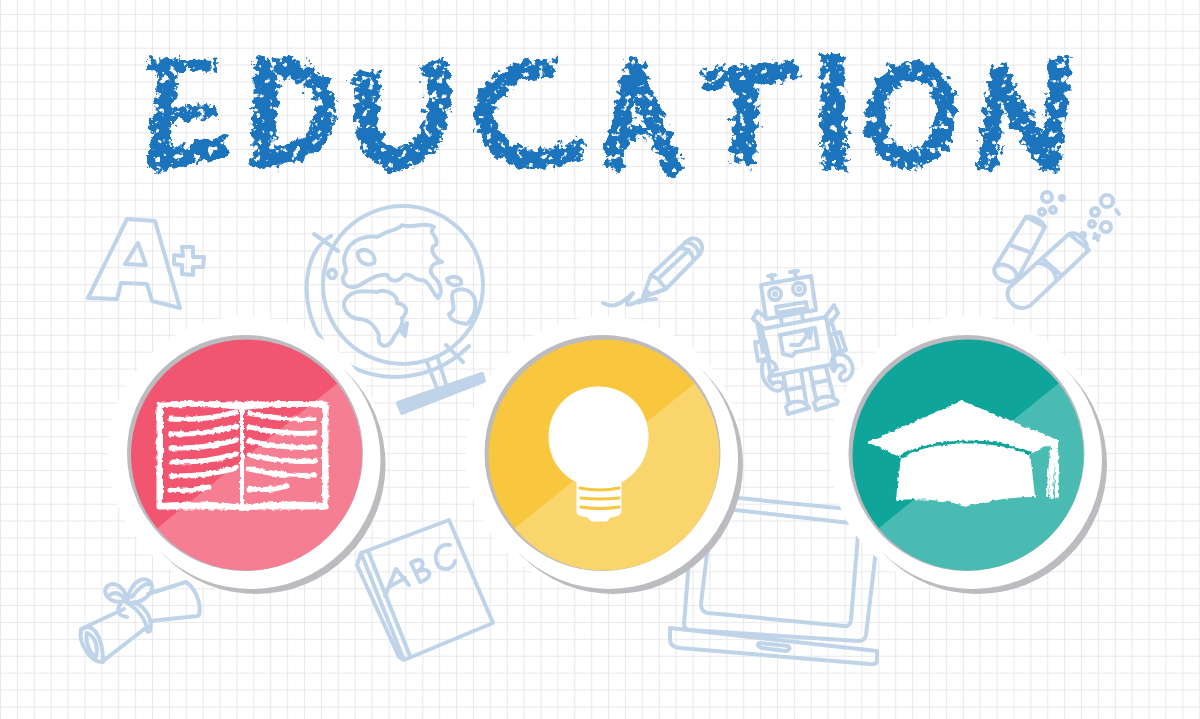
<!DOCTYPE html>
<html lang="en">
<head>
<meta charset="utf-8">
<title>Education</title>
<style>
:root{--paper:#fff;--grid:#e9e9ec;--chalk:#1c75bc;--doodle:#bfd4e8;--rim:#bbbbc0;--pink:#f25570;--yellow:#f8c73e;--teal:#10a59a}
*{margin:0;padding:0;box-sizing:border-box}
html,body{width:1200px;height:719px;overflow:hidden;background:var(--paper)}
.poster{position:relative;width:1200px;height:719px;overflow:hidden;
background:linear-gradient(90deg,var(--grid) 1px,transparent 1px) 0 0/16.9px 16.9px,linear-gradient(var(--grid) 1px,transparent 1px) 0 -3px/16.9px 16.9px,var(--paper)}
.poster svg{position:absolute;left:0;top:0;display:block}
.title path,.title ellipse{fill:none;stroke:var(--chalk);stroke-width:20;stroke-linecap:butt;stroke-linejoin:round}
.title .thin{stroke-width:13}
.title .wide{stroke-width:24}
.doodles{fill:none;stroke:var(--doodle);stroke-width:4;stroke-linecap:round;stroke-linejoin:round}
.doodles .solid{fill:var(--doodle)}
.halo,.lid{fill:var(--paper)}
.rim{fill:var(--rim)}
.face{fill:currentColor}
.shine{fill:#fff;opacity:.24}
.pink{color:var(--pink)}.yellow{color:var(--yellow)}.teal{color:var(--teal)}
.icon{fill:#fff;stroke:#fff;stroke-linecap:round;stroke-linejoin:round}
.icon .line{fill:none}
.icon .cut{fill:none;stroke:currentColor}
</style>
</head>
<body>
<main class="poster">
<svg class="doodles" width="1200" height="719" viewBox="0 0 1200 719" aria-hidden="true">
<g id="grade">
<path d="M127 219 155 221 180 308 152 301 147 284 121 283 117 299 88 298ZM138 243 125 264 146 265Z"/>
<path d="M182 247 193 247 193 257 204 257 203 267 193 267 193 275 182 274 182 265 174 264 174 255 183 256Z"/>
</g>
<g id="globe">
<ellipse cx="403" cy="285" rx="80" ry="79"/>
<path d="M331 236C303 250 298 305 322 340C350 385 425 391 469 346M314 234 338 251M446 345 463 362M427 362 438 391M438 359 447 387"/>
<path d="M345 255C350 238 368 235 378 237C388 229 396 232 402 225C412 229 424 221 434 227C427 234 440 236 436 245C428 247 434 258 442 262C432 262 428 270 433 276C441 283 443 293 438 298C431 292 432 284 423 280C414 282 412 272 404 275C397 284 390 281 387 275C377 273 366 282 358 286C347 290 340 282 344 275C350 270 341 263 345 255Z"/>
<path d="M358 252C367 246 377 255 374 263C366 267 357 262 358 252M345 300C352 289 367 291 377 292C386 288 398 295 397 303C407 305 409 311 402 318C404 329 395 332 392 341C385 350 377 345 379 335C375 326 370 320 360 319C350 319 341 309 345 300Z"/>
<path d="M447 279C454 274 463 278 461 284C454 287 447 284 447 279ZM453 292C460 287 470 289 474 297C478 307 473 319 467 324C458 323 450 320 449 314C459 309 449 301 453 292ZM329 271C335 267 338 274 334 278C329 279 327 275 329 271ZM401 331 407 323 405 336Z"/>
<path class="solid" d="M398 403 482 374 484 381 402 413Z"/>
<path d="M404 412 408 404"/>
</g>
<g id="pencil">
<path d="M643 297 651 275 686 242C695 233 707 243 700 254L666 289ZM651 275 658 279 666 289M658 279 689 250M679 248C688 248 694 254 693 261M685 242C694 243 699 249 699 255M603 303C613 308 619 306 633 293C624 305 624 309 640 300C634 306 642 299 656 299"/>
<path class="solid" d="M643 297 646 290 650 294Z"/>
</g>
<g id="robot">
<path d="M761 285 811 276 816 310 766 319ZM773 282 771 275M796 277 794 271M768 276 775 275M790 272 798 271M776 307 806 302 807 308 777 313ZM781 318 782 325M802 314 803 321"/>
<circle cx="775" cy="294" r="6"/><circle cx="799" cy="289" r="6"/><circle class="solid" cx="775" cy="294" r="1"/><circle class="solid" cx="799" cy="289" r="1"/>
<path d="M762 329 826 317 835 364 771 376ZM780 335 815 328 818 348 796 352 792 356 783 354ZM791 345 800 345 809 333M806 333 811 332 810 338"/>
<path d="M762 327 753 319 757 311 767 318M826 316 834 305 838 313 830 324M757 322 763 352M831 320 841 352M755 342 765 340 769 358 758 361ZM830 335 840 332 846 350 836 353Z"/>
<path d="M763 362C758 381 774 396 782 389C788 382 776 380 773 384C766 379 769 372 777 369C774 360 768 359 763 362ZM839 354C854 356 857 374 846 380C838 383 838 374 845 371C845 363 836 363 834 371C829 366 831 355 839 354Z"/>
<path d="M783 374 789 403M801 371 806 401M810 370 816 399M826 367 833 395M787 390 803 387M814 383 829 380M786 407C791 400 804 399 809 408L788 414ZM814 403C819 395 833 394 839 403L816 410Z"/>
</g>
<g id="test-tubes">
<path d="M1026 217 1045 227 1019 276C1010 289 990 277 995 267ZM1027 217C1034 216 1043 221 1045 227M1010 245 1032 253M995 267C1002 261 1016 267 1017 277"/>
<path d="M1069 234 1089 250 1033 303C1021 316 1002 301 1009 288ZM1069 234C1077 231 1088 240 1087 250M1042 258 1061 275M1036 263C1047 263 1056 271 1056 280"/>
<circle cx="1047" cy="197" r="5"/><circle cx="1042" cy="212" r="3"/><circle cx="1053" cy="210" r="3"/><circle cx="1062" cy="198" r="2"/><circle cx="1107" cy="201" r="6"/><circle cx="1095" cy="212" r="4"/><circle cx="1106" cy="227" r="5"/><circle cx="1092" cy="224" r="3"/><circle cx="1083" cy="235" r="2"/><path d="M1116 210 1119 214M1095 234 1098 240M1094 238 1099 236"/>
</g>
<g id="diploma">
<path d="M81 630C92 621 103 635 103 662C92 663 78 645 81 630ZM81 629 124 609M103 661 147 627M150 621 198 616M148 594 186 582C194 587 202 602 199 615M87 633C97 637 98 650 96 657C90 654 85 642 87 633"/>
<path d="M126 601C104 606 99 585 113 584C122 585 127 594 128 603C128 578 151 573 152 587C152 596 140 604 128 603ZM126 602C136 608 145 616 148 632M134 602C147 608 153 620 150 631L144 629M121 603C115 611 119 616 127 617M110 595C117 590 123 596 126 601M132 597C137 590 143 583 149 584"/>
</g>
<g id="abc-book">
<path d="M361 553 449 520 493 623 404 660ZM361 553 357 565 399 657 404 660M368 551 410 656M385 596 396 569 409 585M389 587 405 578M411 563 420 582M411 563C424 554 427 568 416 572C433 565 433 579 420 582M450 545C437 543 432 557 439 567C447 572 454 567 455 561"/>
</g>
<g id="laptop">
<path d="M690 548 684 624Q684 630 690 630L858 641Q865 641 866 635L876 550M708 545 701 604Q701 612 708 613L844 626Q850 627 851 620L858 535M728 497 858 510M735 510 850 523M670 628 877 651 877 661Q876 665 870 664L680 648Q670 647 670 640ZM759 643 788 646Q792 649 786 651L762 648Q756 646 759 643Z"/>
</g>
</svg>

<h1 class="title" aria-label="EDUCATION">
<svg width="1200" height="200" viewBox="0 0 1200 200" aria-hidden="true">
<defs>
<filter id="chalk-edge" x="0" y="0" width="1200" height="200" filterUnits="userSpaceOnUse">
<feTurbulence type="fractalNoise" baseFrequency=".13" numOctaves="3" seed="7" result="grain"/>
<feDisplacementMap in="SourceGraphic" in2="grain" scale="17" xChannelSelector="R" yChannelSelector="G" result="rough"/>
<feColorMatrix in="grain" type="matrix" values="0 0 0 0 0 0 0 0 0 0 0 0 0 0 0 0 0 14 0 -4.2" result="specks"/>
<feComposite in="rough" in2="specks" operator="in"/>
</filter>
</defs>
<g filter="url(#chalk-edge)">
<g id="letter-e"><path d="M170 62 158 164"/><path class="thin" d="M147 66 219 65M164 114 216 111"/><path d="M148 160C175 160 195 151 227 147" stroke-width="15"/></g>
<g id="letter-d"><path class="wide" d="M266 66 264 164"/><path d="M256 70C305 58 328 88 325 113C321 144 294 162 254 157" stroke-width="18"/></g>
<g id="letter-u"><path class="wide" d="M369 71C368 90 364 112 367 125C375 177 427 163 434 122C440 99 442 85 431 62"/><path class="thin" d="M355 76 366 91M438 98 449 86"/></g>
<g id="letter-c"><path d="M555 68C520 64 483 88 484 115C487 155 530 170 579 150" stroke-width="16"/><path class="thin" d="M577 139 575 156"/></g>
<g id="letter-a"><path d="M636 61C626 90 620 130 612 168M634 62C644 100 660 137 676 176"/><path class="thin" d="M612 133 664 130"/></g>
<g id="letter-t"><path d="M703 80C735 74 765 79 797 67" stroke-width="15"/><path class="wide" d="M747 76 743 165"/></g>
<g id="letter-i"><path class="wide" d="M831 54 835 171"/></g>
<g id="letter-o"><ellipse cx="911" cy="115" rx="35" ry="44" transform="rotate(6 911 115)"/></g>
<g id="letter-n"><path d="M1000 66 987 170M997 68C1012 105 1028 134 1049 162M1061 58 1049 170"/></g>
</g>
</svg>
</h1>

<svg width="1200" height="719" viewBox="0 0 1200 719" aria-hidden="true">
<defs>
<clipPath id="face-clip"><circle cx="246.5" cy="455" r="115.5"/></clipPath>
<filter id="soft-edge" x="-5%" y="-5%" width="110%" height="110%"><feTurbulence type="fractalNoise" baseFrequency=".2" numOctaves="2" seed="3"/><feDisplacementMap in="SourceGraphic" scale="4" xChannelSelector="R" yChannelSelector="G"/></filter>
<g id="badge">
<circle class="halo" cx="246" cy="454" r="138"/>
<circle class="rim" cx="256" cy="464.5" r="129.5"/>
<circle class="lid" cx="251" cy="459.5" r="129.5"/>
<circle class="rim" cx="245" cy="453" r="118"/>
<circle class="face" cx="246.5" cy="455" r="115.5"/>
<path class="shine" clip-path="url(#face-clip)" d="M130 550 380 349V580H130Z"/>
</g>
<g id="text-lines"><path d="M171 419Q205 421 236 412M171 434Q205 435 236 426M171 448Q205 449 236 440M171 462Q205 463 236 454M171 476Q205 477 236 468M171 490Q192 491 209 487"/></g>
</defs>
<g class="pink">
<use href="#badge"/>
<g class="icon" filter="url(#soft-edge)">
<path class="line" stroke-width="5" d="M159 404H326V507H159Z"/>
<path class="line" stroke-width="6" d="M160 405V506M325 405V506M164 405Q205 402 242 407Q285 402 322 405M160 506Q205 502 242 508Q285 502 325 506"/>
<path class="line" stroke-width="4" d="M242 407V506"/>
<use href="#text-lines" fill="none" stroke-width="5"/>
<path class="line" stroke-width="5" d="M249 413Q285 421 315 419M249 427Q285 435 315 433M249 441Q285 449 315 447M249 455Q285 463 315 461M249 469Q285 477 315 475M249 489Q270 491 287 486"/>
</g>
</g>
<g class="yellow">
<use href="#badge" x="357.5"/>
<g class="icon" stroke-width="1">
<path d="M598 387C628 387 648 409 648 437C648 457 637 474 621 482V512Q621 516 610 517L607 521H591L588 517Q577 516 577 512V482C560 474 549 457 549 437C549 409 570 387 598 387Z"/>
<path class="cut" stroke-width="3" d="M580 488Q600 492 619 488M581 498Q600 500 619 498M581 507Q600 510 619 507"/>
</g>
</g>
<g class="teal">
<use href="#badge" x="721.5"/>
<g class="icon" stroke-width="2" filter="url(#soft-edge)">
<path d="M962 402 1058 441 1029 453 1034 496Q1000 496 967 505Q935 496 897 499L902 457 870 442Z"/>
<path class="cut" stroke-width="3" d="M902 456C930 440 990 436 1029 453"/>
<path class="line" stroke-width="4" d="M1056 441 1057 497M1053 445 1051 497"/>
<path class="line" stroke-width="2" d="M1051 450 1047 497"/>
</g>
</g>
</svg>
</main>
</body>
</html>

_ _ _ _ _ _ _

Work item:
Determine how many lines in the listing include the string "fill", and answer with that number alone.

Solution for this problem:
11